Kevin Smith says that Slacker was the inspiration for his film Clerks. It shows. And more than that, it shows what happens time and time again in art and media: first, political radicals and engaged philosophers create new styles and genres; then, derivative work picks up the aesthetics and surface-level ephemera and leaves the core behind. Continue reading Slacker (1991)→
Some of the best films use war and politics as backdrop to tell a story that isn’t about war. The Anarchist’s Wife is one such film.
I heard about this movie when it came out, but with a title like The Anarchist’s Wife, I wasn’t hopping up and down to go see it. Why is the film about the wife but she’s only known in relation to her husband? Why is he the anarchist and her just a wife? Continue reading The Anarchist’s Wife (2008)→
Among anarchists, my informal poll shows three responses to The East. Most people hate it. They feel it grossly, and perhaps dangerously, misrepresents us. Other people would prefer to ignore it—it’s a minor film, after all, and seems to have had no lasting effect on the broader culture, so lets just ignore it and hope it goes away. And then there’s the minority who, well, kind of love it, for all its flaws.
Writers: Serge Le Péron, Robert Guédiguian, Gilles Taurand
French Title: “L’armée du crime”
In Paris 1943, the Nazi occupation tried its hardest to maintain a veil of social peace. No, fuck that, let me be more specific: they tried to maintain actual social peace. And the French cops, being cops, tried their hardest alongside the occupiers.
Army of Crime is a film about criminals — heroic criminals fighting against a Nazi occupation, but criminals nonetheless. Army of Crime follows the Manouchian Group, a network of about fifty armed anti-fascist, communist, and/or Jewish immigrants who committed sabotage, murder, and bombings by the score. In real life, their round-up, trial, and execution — along with the Nazi propaganda efforts to label them as foreign devils — is referred to as the Affiche Rouge (red poster) affair. The propaganda efforts largely backfired: the 23 dead communists became martyrs. And the Allies liberated France soon after their deaths regardless. Continue reading Army of Crime (2009)→
Recommended? Well, we’re the bad guys in it, so… no.
Another fantasy movie set during the Spanish Civil War! I loved Pan’s Labyrinth! What can go wrong?
A lot, apparently.
El Bosc (translation from Catalan: The Forest) follows a small landowning family outside a tiny town in Spain during the war. The lead male is petit-bourgeois and a sexist ass and runs away from the fight into a portal into another world. His wife is, presumably, our protagonist, but I don’t think I’ve ever seen a lead character with so little agency: she just waits around while men are shitty to her. That’s basically all she does the whole movie. Continue reading El Bosc (2012)→
I’m a ho and an anarchist and I feel a special connection to art portraying anarchists and sex workers.

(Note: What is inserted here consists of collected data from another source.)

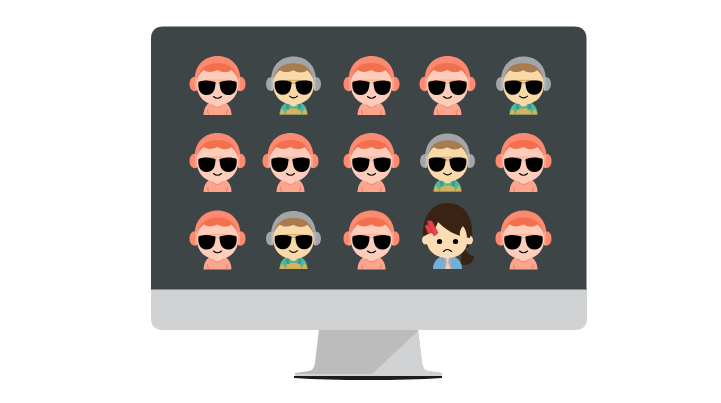
<!DOCTYPE html>
<html lang="en">
<head>
<meta charset="utf-8">
<title>Faces on a monitor</title>
<style>
:root {
  --page: #ffffff;
  --screen: #3d4547;
  --chin: #d1d2d4;
  --stand: #bcbcbc;
  --stand-light: #d1d2d4;
  --ink: #000000;
  --girl-hair: #3b2314;
  --girl-skin: #fbdcb4;
  --girl-shirt: #72b1d3;
  --clip: #e8434a;
}
html, body { margin: 0; overflow: hidden; background: var(--page); }
svg { display: block; width: 721px; height: 403px; }
.rose {
  --band: #fb8a70; --hair: #f3704f; --skin: #fdccba; --ear: #fb8a70;
  --ear-edge: #fba48e; --frame: #f9b08e;
}
.plain {
  --band: #a3a5a8; --hair: #a97c50; --skin: #fad9a9; --ear: #a3a5a8;
  --ear-edge: #b9bbbe; --frame: #c9a45c;
}
.band { fill: var(--band); }
.hair { fill: var(--hair); }
.skin { fill: var(--skin); }
.ear { fill: var(--ear); }
.ear-edge { fill: var(--ear-edge); }
.frame { fill: none; stroke: var(--frame); stroke-width: 1.2; }
.lens { fill: var(--ink); }
.smile { fill: none; stroke: var(--ink); stroke-width: 1.1; stroke-linecap: round; }
</style>
</head>
<body>
<svg viewBox="0 0 721 403" role="img" aria-label="Computer monitor showing fourteen smiling people in sunglasses and one sad girl">
  <defs>
    <g id="head">
      <path class="band" d="M-23 25C-23 9-13 0 0 0S23 9 23 25L21 32H-21Z"/>
      <path class="hair" d="M-20 25C-19 12-11 7 0 7S19 12 20 25L18 30H-18Z"/>
      <path class="skin" d="M-21 27C-20 20-17 17-14 14C-9 17-4 16 0 14C5 17 10 17 14 14C18 18 20 21 21 27C21 41 12 49 0 49S-21 41-21 27Z"/>
      <path class="ear" d="M-21 21C-26 20-28 24-28 28S-26 36-21 35Z"/>
      <path class="ear" d="M21 21C26 20 28 24 28 28S26 36 21 35Z"/>
      <path class="ear-edge" d="M-22.500 21.500H-20.500V34.500H-22.500ZM20.500 21.500H22.500V34.500H20.500Z"/>
      <path class="frame" d="M-18 25.400Q0 23 18 25.400M-4 28Q0 26 4 28"/>
      <path id="lens" class="lens" d="M-2 26C-8 24-14 24-19 26C-20 32-18 39-11 39C-4 39-2 33-2 26Z"/>
      <use href="#lens" transform="scale(-1 1)"/>
      <path class="smile" d="M-4 40.500Q0 44 4 40.500"/>
    </g>
    <g id="rose-person" class="rose">
      <path fill="#fba48e" d="M-14 59C-14 52-10 46-4 45H4C10 46 14 52 14 59Z"/>
      <path fill="#fdccba" d="M-5 45H5L4 50Q0 53-4 50Z"/>
      <path fill="none" stroke="#f3704f" stroke-width="0.8" d="M-9 59L-10 54M9 59L10 54M-6 48Q0 55 6 48"/>
      <use href="#head"/>
    </g>
    <g id="plain-person" class="plain">
      <path fill="#55b59a" d="M-14 58C-14 51-10 46-4 45H4C10 46 14 51 14 58Z"/>
      <path fill="#d6b25a" d="M-14 58Q-13 54-11 52L-8 58ZM14 58Q13 54 11 52L8 58ZM-6 52H6L8 58H-8Z"/>
      <path fill="#3c9c8c" d="M-8 48L-5 47L-4 53H-7ZM8 48L5 47L4 53H7Z"/>
      <path fill="#fad9a9" d="M-4 45H4L3 49Q0 51-3 49Z"/>
      <use href="#head" transform="scale(.98)"/>
    </g>
    <g id="sad-girl">
      <path fill="var(--girl-hair)" d="M461 247C468 250 467 255 474 256C474 263 468 267 459 264C463 260 460 254 461 247Z"/>
      <path fill="var(--girl-shirt)" d="M433 269C433 261 438 257 444 256H451C458 257 462 262 462 269Z"/>
      <path fill="#f9c9b8" d="M443 256H452L451 269H445Z"/>
      <path fill="#4d93bb" d="M442 257L445 256L447 262L445 269ZM453 257L450 256L448 262L451 269Z" opacity=".5"/>
      <path fill="var(--girl-hair)" d="M423 236C422 216 432 203 448 203S474 217 472 238L468 248H427Z"/>
      <ellipse cx="426" cy="240" rx="4" ry="4.500" fill="var(--girl-skin)"/>
      <ellipse cx="469" cy="240" rx="4" ry="4.500" fill="var(--girl-skin)"/>
      <path fill="var(--girl-skin)" d="M426 235C432 233 436 228 438 222C445 229 455 235 467 237C469 250 460 258 447.500 258S425 250 426 235Z"/>
      <path fill="var(--girl-hair)" d="M437 220C445 230 455 236 470 238L471 226L455 212Z"/>
      <path fill="var(--girl-skin)" d="M460 237Q459 230 463 226Q467 231 467 239Z"/>
      <g fill="var(--clip)" stroke="#b92f3b" stroke-width=".6">
        <path d="M425 226L429 224L433 233L428 233Z"/>
        <path d="M427 221L432 221L438 233L434 236Z"/>
      </g>
      <circle cx="439.500" cy="241.500" r="2.600"/>
      <circle cx="455.500" cy="241.500" r="2.600"/>
      <path class="smile" d="M443.500 251.500Q447.500 247.500 451.500 251.500"/>
    </g>
  </defs>

  <rect width="721" height="403" fill="var(--page)"/>

  <g id="monitor">
    <path fill="var(--stand)" d="M319 329H418L422 363Q423 370 428 371L442 373V377H295V373L309 371Q314 370 315 363Z"/>
    <path fill="var(--stand-light)" d="M418 331L422 363Q423 370 428 371L442 373V376H370Z"/>
    <path fill="var(--stand-light)" d="M295 374H442V376.500H295Z"/>
    <path fill="#1c1c1c" d="M294 376H442V378Q410 380 368 380T294 378Z"/>
    <path fill="var(--chin)" d="M151 288H587V318Q587 330 575 330H163Q151 330 151 318Z"/>
    <path fill="var(--screen)" d="M151 289.500V39Q151 26.500 163.500 26.500H574Q586.500 26.500 586.500 39V289.500Z"/>
  </g>

  <g id="row-top">
    <use href="#rose-person" x="217.500" y="56"/>
    <use href="#plain-person" x="293.500" y="56.500"/>
    <use href="#rose-person" x="371.500" y="56"/>
    <use href="#rose-person" x="447.500" y="56"/>
    <use href="#plain-person" x="523.500" y="56.500"/>
  </g>
  <g id="row-middle">
    <use href="#rose-person" x="217.500" y="133"/>
    <use href="#rose-person" x="290.500" y="133"/>
    <use href="#rose-person" x="371.500" y="133"/>
    <use href="#plain-person" x="447.500" y="133.500"/>
    <use href="#rose-person" x="523.500" y="133"/>
  </g>
  <g id="row-bottom">
    <use href="#rose-person" x="217.500" y="210.500"/>
    <use href="#plain-person" x="293.500" y="211"/>
    <use href="#rose-person" x="371.500" y="210.500"/>
    <use href="#sad-girl"/>
    <use href="#rose-person" x="523.500" y="210.500"/>
  </g>
</svg>
</body>
</html>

So, I started on a quest to find and watch as many films about anarchists and sex workers ad possible. My current partner being very supportive and patient; (also they might have a personal interest in the topic as well considering they’re an anarchist dating an anarchist whore) I give you my two favorites so far: Lady L and The Front Page.
Look, I know this isn’t a surprise to anyone by this point, but MRAs really are the whiniest little pissbabies this side of a playpen full of over-tired toddlers.

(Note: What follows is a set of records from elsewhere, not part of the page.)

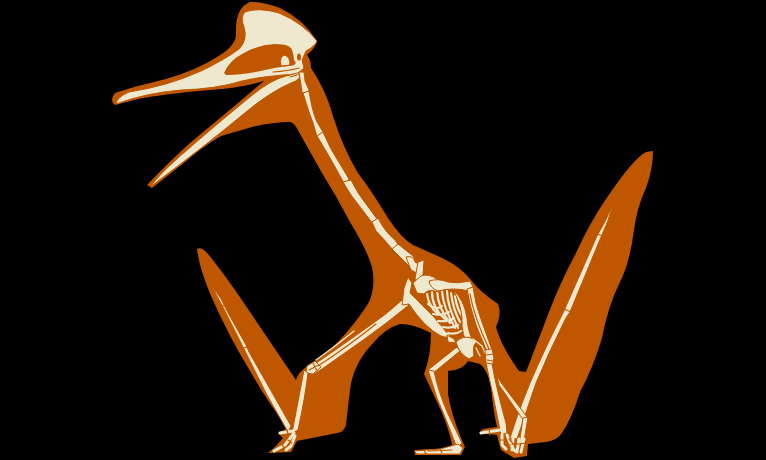
<!DOCTYPE html>
<html lang="en">
<head>
<meta charset="utf-8">
<title>Pterosaur skeleton</title>
<style>
:root { --ground: #000; --flesh: #bf5700; --bone: #eee9ce; }
html, body { margin: 0; background: var(--ground); overflow: hidden; }
svg { display: block; width: 766px; height: 460px; }
.flesh { fill: var(--flesh); }
.bone { fill: var(--bone); stroke: var(--flesh); stroke-width: 1; stroke-linejoin: round; }
.gap { fill: none; stroke: var(--flesh); stroke-width: 1.2; stroke-linecap: round; }
.rib { fill: none; stroke: var(--bone); stroke-width: 2.2; stroke-linecap: round; }
.digit { fill: none; stroke: var(--bone); stroke-width: 3; stroke-linecap: round; stroke-linejoin: round; }
.thin { fill: none; stroke: var(--bone); stroke-width: 1.3; stroke-linecap: round; }
</style>
</head>
<body>
<svg viewBox="0 0 766 460" role="img" aria-label="Skeleton of a standing pterosaur inside its body outline">
  <rect width="766" height="460" fill="var(--ground)"/>

  <path id="body" class="flesh" d="M250 2Q262 1 280 8Q303 19 317 41Q317 46 307 55Q311 60 311 68Q326 90 333 116Q343 148 358 173Q371 190 388 218Q401 238 413 245L440 257Q460 266 471 280Q479 291 498 304Q502 313 496 327Q501 346 519 371L526 372Q536 346 549 312Q560 283 576 253Q590 222 608 196Q634 158 646 152L653 151Q653 169 646 188Q637 207 634 230Q630 262 620 282Q608 306 602 338Q593 368 580 392Q572 418 562 433Q556 441 546 442L528 444L527 456L514 458L501 450L497 435L479 433L483 429L497 427Q493 410 491 386Q487 369 480 364L468 361Q463 370 448 371L448 394Q451 413 461 438L465 447L461 455L415 455L415 450L453 448Q447 421 437 402L424 374Q431 356 431 333Q414 324 400 324Q386 328 374 342Q356 360 351 383Q348 405 346 425Q344 432 337 433L297 441L291 452L268 453L275 447L283 438L278 433L288 428Q269 404 253 376Q229 337 211 296Q199 267 197 249Q201 246 208 254Q226 276 250 312L296 380Q297 373 309 365Q330 352 347 332Q362 314 369 302Q376 286 372 267Q367 250 350 222Q337 197 322 173L299 132Q294 122 290 122Q272 122 252 127L221 136Q202 147 185 162L152 188L147 185Q170 161 190 143Q229 111 264 81Q240 88 210 90Q163 94 138 99L115 105Q109 101 115 93Q132 87 166 79Q197 70 217 57Q237 45 236 33Q235 8 250 2Z"/>

  <g id="skull">
    <path class="bone" d="M245 12Q258 7 279 13Q303 23 317 41Q315 46 306 51L302 60L304 68L297 74Q263 76 242 81Q216 89 181 90Q145 93 116 104Q117 97 129 92Q168 86 201 71Q226 59 239 49Q248 40 244 27Q240 17 245 12Z"/>
    <path class="flesh" d="M224 73Q229 61 242 54Q257 45 275 44Q290 44 292 50Q294 56 294 60Q299 65 289 66Q277 67 265 70Q244 75 226 75Z"/>
    <path class="bone" d="M281 66Q279 56 285 55Q290 57 290 65Z"/>
    <ellipse class="flesh" cx="299" cy="57" rx="2" ry="3.5"/>
    <path class="bone" d="M301 72Q301 80 291 83Q270 92 246 112Q205 146 150 187Q159 175 179 157Q218 123 250 97Q270 80 286 76Z"/>
    <path class="gap" d="M273 72Q288 71 299 68M290 77L300 74"/>
  </g>

  <g id="neck">
    <path class="bone" d="M299 72L304 72L305 81L309 90L306 95L302 92Z"/>
    <path class="bone" d="M303 93L309 91Q312 111 317 122L323 132L317 137Q314 124 309 112Z"/>
    <path class="bone" d="M317 136L323 132Q330 149 340 164L349 179L345 185Q333 163 326 151Z"/>
    <path class="bone" d="M343 182L351 180Q357 193 369 208L377 219L373 224Q361 208 351 195Z"/>
    <path class="bone" d="M372 222L378 218Q385 232 395 240L399 246L393 250Q383 238 376 231Z"/>
    <path class="bone" d="M392 249L398 244L413 256L416 263L409 266Z"/>
    <path class="bone" d="M406 257Q413 255 415 262L424 267L422 276L411 270Z"/>
    <path class="bone" d="M418 262L424 260L423 275L430 278L426 286L415 279Z"/>
  </g>

  <g id="left-wing">
    <path class="bone" d="M212 287Q222 298 227 311L246 345L249 352L291 426L288 432L267 395L245 351L224 309Z"/>
    <path class="gap" d="M222 306L227 305M244 348L250 346"/>
    <path class="bone" d="M402 300L409 305Q387 323 366 338L322 369L314 374L309 368Q337 349 365 329Q386 315 402 300Z"/>
    <path class="thin" d="M354 331Q336 346 316 360"/>
    <path class="gap" d="M315 368Q346 348 376 324"/>
    <path class="bone" d="M307 366L315 361L321 367L313 374L306 373Z"/>
    <path class="gap" d="M313 363L317 371M309 370L319 365"/>
    <path class="bone" d="M304 370L308 373Q305 398 298 430L292 433Q298 402 304 370Z"/>
    <path class="digit" d="M280 433L293 431M294 433L285 445L274 451M295 436L291 446L286 450"/>
    <path class="gap" d="M287 430L288 434M288 440L292 443M282 444L284 448"/>
  </g>

  <g id="right-wing">
    <path class="bone" d="M613 204Q608 223 601 237L570 312Q566 317 563 324Q548 354 536 383L517 439L510 438Q522 400 537 367Q550 338 563 313L597 236Q606 221 613 204Z"/>
    <path class="gap" d="M597 234L603 236M564 309L571 312"/>
    <path class="bone" d="M497 376L502 384L527 417L524 421L499 385Z"/>
    <path class="bone" d="M523 418L528 417L524 441L519 445Z"/>
  </g>

  <g id="far-leg">
    <path class="bone" d="M457 347L460 351L432 374L428 370Z"/>
    <path class="bone" d="M428 370L434 371Q438 391 448 414L462 443L457 448Q446 419 437 398Z"/>
    <path class="bone" d="M414 451L440 449L458 444L463 448L460 454L417 454Z"/>
    <path class="gap" d="M428 451L452 450M424 450L426 454M440 449L442 453"/>
  </g>

  <g id="torso">
    <path class="bone" d="M408 277L412 283L410 293L437 320L451 334Q449 339 441 336Q424 327 409 304L402 305L404 288Z"/>
    <path class="flesh" d="M426 292Q446 285 461 301Q466 321 463 339Q450 340 441 326Q429 315 426 292Z"/>
    <g id="ribs">
      <path class="rib" d="M427 294Q429 307 438 314M432 292Q432 308 445 319M437 291Q438 308 450 323M442 291Q443 307 455 328M447 291Q447 305 458 328M451 293Q453 309 460 322M455 296Q457 310 463 317"/>
      <path class="rib" d="M428 304Q437 311 442 306M433 314Q442 316 449 312M438 321Q448 322 454 318M443 327Q452 329 458 325M448 333Q456 335 461 331"/>
    </g>
    <path class="bone" d="M453 290Q464 299 467 318Q468 333 474 343L469 347Q461 334 462 319Q461 303 453 290Z"/>
    <path class="bone" d="M413 283L421 276Q429 273 438 280L446 282L438 292Q428 288 424 294L417 293Z"/>
    <path class="bone" d="M447 335L454 339L456 343L448 342Z"/>
    <path class="bone" d="M456 342Q463 335 471 338L477 342Q472 344 474 356L469 359Q459 354 456 342Z"/>
    <path class="thin" d="M473 339L482 346L486 355M476 348L480 356"/>
  </g>

  <g id="near-arm">
    <path class="bone" d="M429 281Q438 278 448 282Q458 284 470 281L473 287L469 291Q453 287 438 291Q430 288 429 281Z"/>
    <path class="bone" d="M467 289L473 287Q475 304 482 322L492 350L488 354L476 325Q470 307 467 289Z"/>
    <path class="gap" d="M470 294Q474 317 489 349"/>
    <path class="bone" d="M485 350L492 349L494 358L492 367L486 364Z"/>
    <path class="gap" d="M486 355L494 354M487 360L493 361"/>
    <path class="bone" d="M486 363L492 364Q497 391 506 423L507 433L501 435Q494 399 486 363Z"/>
    <path class="digit" d="M481 433L500 430M502 435L502 445L506 449M507 435L511 445L515 451M513 439L512 450M519 439L517 452M524 439L521 452"/>
    <path class="gap" d="M489 429L490 435M499 440L505 440M508 445L527 443M509 439L515 446"/>
  </g>
</svg>
</body>
</html>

I’ll keep my review of Mad Max: Fury Road short: the screenplay of Mad Max: Fury Road was clearly created by someone eating Slayer liner notes and then drinking tequila until they threw up, while drag racing, and I mean that in the best possible way. It had maybe a cumulative 10 minutes worth of spoken dialogue, not counting wordless yelling, and at least 45 minutes of cumulative explosions, and one dude whose whole job was to dangle from bungee cords on the front of a tricked out post-apoc truck playing an electric guitar that shot fire and it was SO FUCKING RAD I SWEAR. Continue reading U Mad (Max) Bro?→
I clearly need to be watching more Bollywood films.

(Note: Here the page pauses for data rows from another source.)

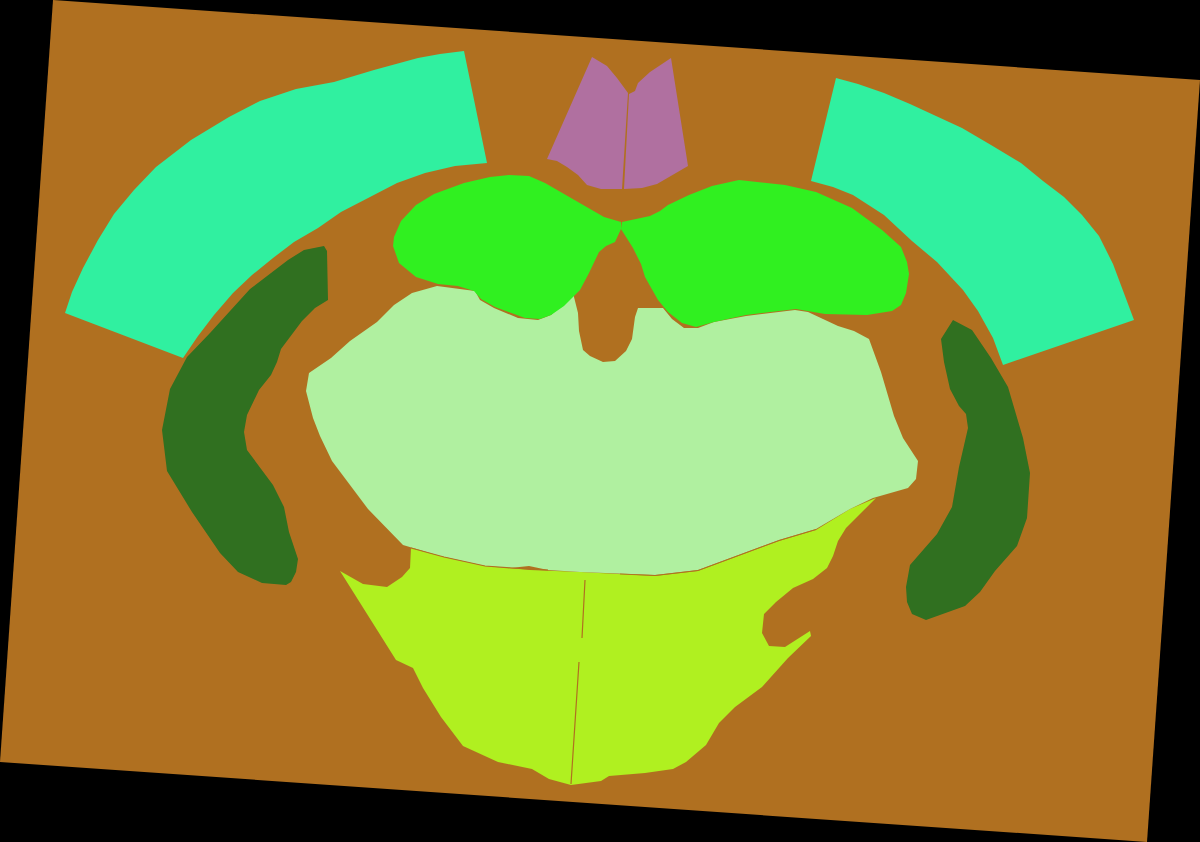
<!DOCTYPE html>
<html lang="en">
<head>
<meta charset="utf-8">
<title>Segmented shapes on a tilted panel</title>
<style>
:root {
  --backdrop: #000000;
  --panel: #b07020;
  --arc: #30f0a0;
  --wedge: #b070a0;
  --lobe: #30f020;
  --crescent: #307020;
  --body: #b0f0a0;
  --base: #b0f020;
}
html, body { margin: 0; background: var(--backdrop); overflow: hidden; }
.artwork { display: block; width: 1200px; height: 842px; }
.backdrop { fill: var(--backdrop); }
.panel { fill: var(--panel); }
.arcs { fill: var(--arc); }
.wedges { fill: var(--wedge); }
.lobes { fill: var(--lobe); }
.crescents { fill: var(--crescent); }
.body { fill: var(--body); }
.base { fill: var(--base); }
.seams { stroke: var(--panel); stroke-width: 1.2; fill: none; }
</style>
</head>
<body>
<svg class="artwork" viewBox="0 0 1200 842" width="1200" height="842" role="img" aria-label="Symmetrical arrangement of flat coloured regions on a tilted brown panel">
  <rect class="backdrop" width="1200" height="842"/>
  <polygon class="panel" points="53,0 1200,80 1147,842 0,762"/>

  <g class="arcs">
    <polygon points="464,51 487,163 455,166 425,173 397,183 370,197 341,212 318,228 294,242 273,258 252,275 233,293 214,315 198,336 183,358 65,313 72,292 83,268 98,240 114,214 134,190 156,167 191,140 229,117 260,101 296,89 334,82 374,70 418,58 440,54"/>
    <polygon points="836,78 858,84 884,93 910,104 936,116 962,128 991,145 1021,163 1043,181 1064,197 1082,215 1099,236 1113,264 1134,320 1003,365 993,338 978,311 963,290 937,262 912,241 884,215 853,195 833,187 811,181"/>
  </g>

  <g class="wedges">
    <polygon points="592,57 607,66 617,78 628,93 622,189 601,189 587,185 578,175 567,167 557,161 547,159"/>
    <polygon points="671,58 688,166 657,184 642,188 624,189 629,94 635,91 638,83 650,72"/>
  </g>

  <g class="crescents">
    <polygon points="324,246 327,251 328,300 315,308 302,321 281,349 277,362 271,375 259,390 247,415 244,432 247,450 273,485 284,507 289,532 298,559 296,572 291,582 286,585 262,583 238,572 220,553 192,512 167,471 162,430 170,389 187,357 210,333 250,289 288,260 304,250"/>
    <polygon points="953,320 972,330 991,358 1008,387 1023,438 1030,473 1027,518 1017,546 995,571 980,592 965,606 926,620 912,614 907,602 906,587 910,565 937,534 952,507 959,467 968,428 966,414 959,406 950,389 944,362 941,339"/>
  </g>

  <polygon class="base" points="411,548 444,557 485,566 530,570 580,572 655,576 698,571 779,541 816,530 850,509 876,498 846,528 838,541 833,556 827,568 813,579 793,588 776,602 764,614 762,633 769,646 785,647 810,631 811,636 788,658 762,687 735,707 719,723 706,745 686,762 673,769 645,773 609,776 601,781 571,785 549,779 532,769 498,762 463,746 441,717 423,688 413,668 396,660 340,571 363,584 387,587 402,577 410,568"/>

  <polygon class="body" points="437,286 475,291 480,300 494,308 518,318 538,320 551,315 564,304 573,293 578,313 579,331 583,350 590,356 603,362 615,361 626,351 632,339 635,317 638,308 663,308 672,319 684,328 698,328 714,322 746,316 795,310 808,312 838,326 854,331 869,339 881,372 894,416 903,438 918,461 916,479 908,488 873,498 850,509 816,529 779,540 698,570 655,575 580,572 548,570 529,566 510,568 485,566 440,556 403,545 368,509 332,461 320,436 313,418 306,391 309,373 331,358 350,341 377,322 394,305 412,293"/>

  <g class="lobes">
    <polygon points="529,176 545,183 604,217 621,222 621,229 615,242 606,246 599,252 589,273 580,290 564,306 551,315 540,319 525,318 495,307 481,299 474,291 458,286 438,284 416,277 399,263 393,246 394,237 401,221 416,205 434,194 464,183 490,177 509,175"/>
    <polygon points="739,180 785,185 816,192 852,208 882,230 901,247 907,262 909,274 906,293 901,305 892,311 867,315 825,314 796,309 746,315 714,322 696,327 682,323 668,312 658,300 645,277 641,264 633,248 621,229 622,222 650,216 660,211 668,205 689,195 712,186"/>
  </g>

  <g class="seams">
    <path d="M585 580L582 638M579 662L571 784"/>
    <path d="M411 548L444 557L485 566L512 568L548 570"/>
    <path d="M620 574L655 575.5L698 570.5L779 540.5L816 529.5" stroke-width="0.8"/>
  </g>
</svg>
</body>
</html>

A friend of mine sat us all down to watch a three-hour action movie. “You’ll love it,” she said. “It’s about a circus performer who is on a mission of revenge to destroy a bank in Chicago. You don’t have to watch the first two in the series.”
That was enough for me to want to watch it, and I wasn’t disappointed. I thought, for awhile, that the cops were the protagonists — they’re the two characters returning from the last movie. But that was just my western bias — I’m so enculturated into Hollywood storytelling that I just assumed there were clear-cut protagonists and antagonists in this movie. Continue reading Dhoom 3 (2013)→
It’s really easy to decide, in retrospect, that certain books or movies are what set up my expectations for what my life should be like. While I do believe that aesthetics and media have an incredible impact on who we choose to become, I’m afraid I might ascribe too much importance to specific movies and books. Continue reading Hackers (1995)→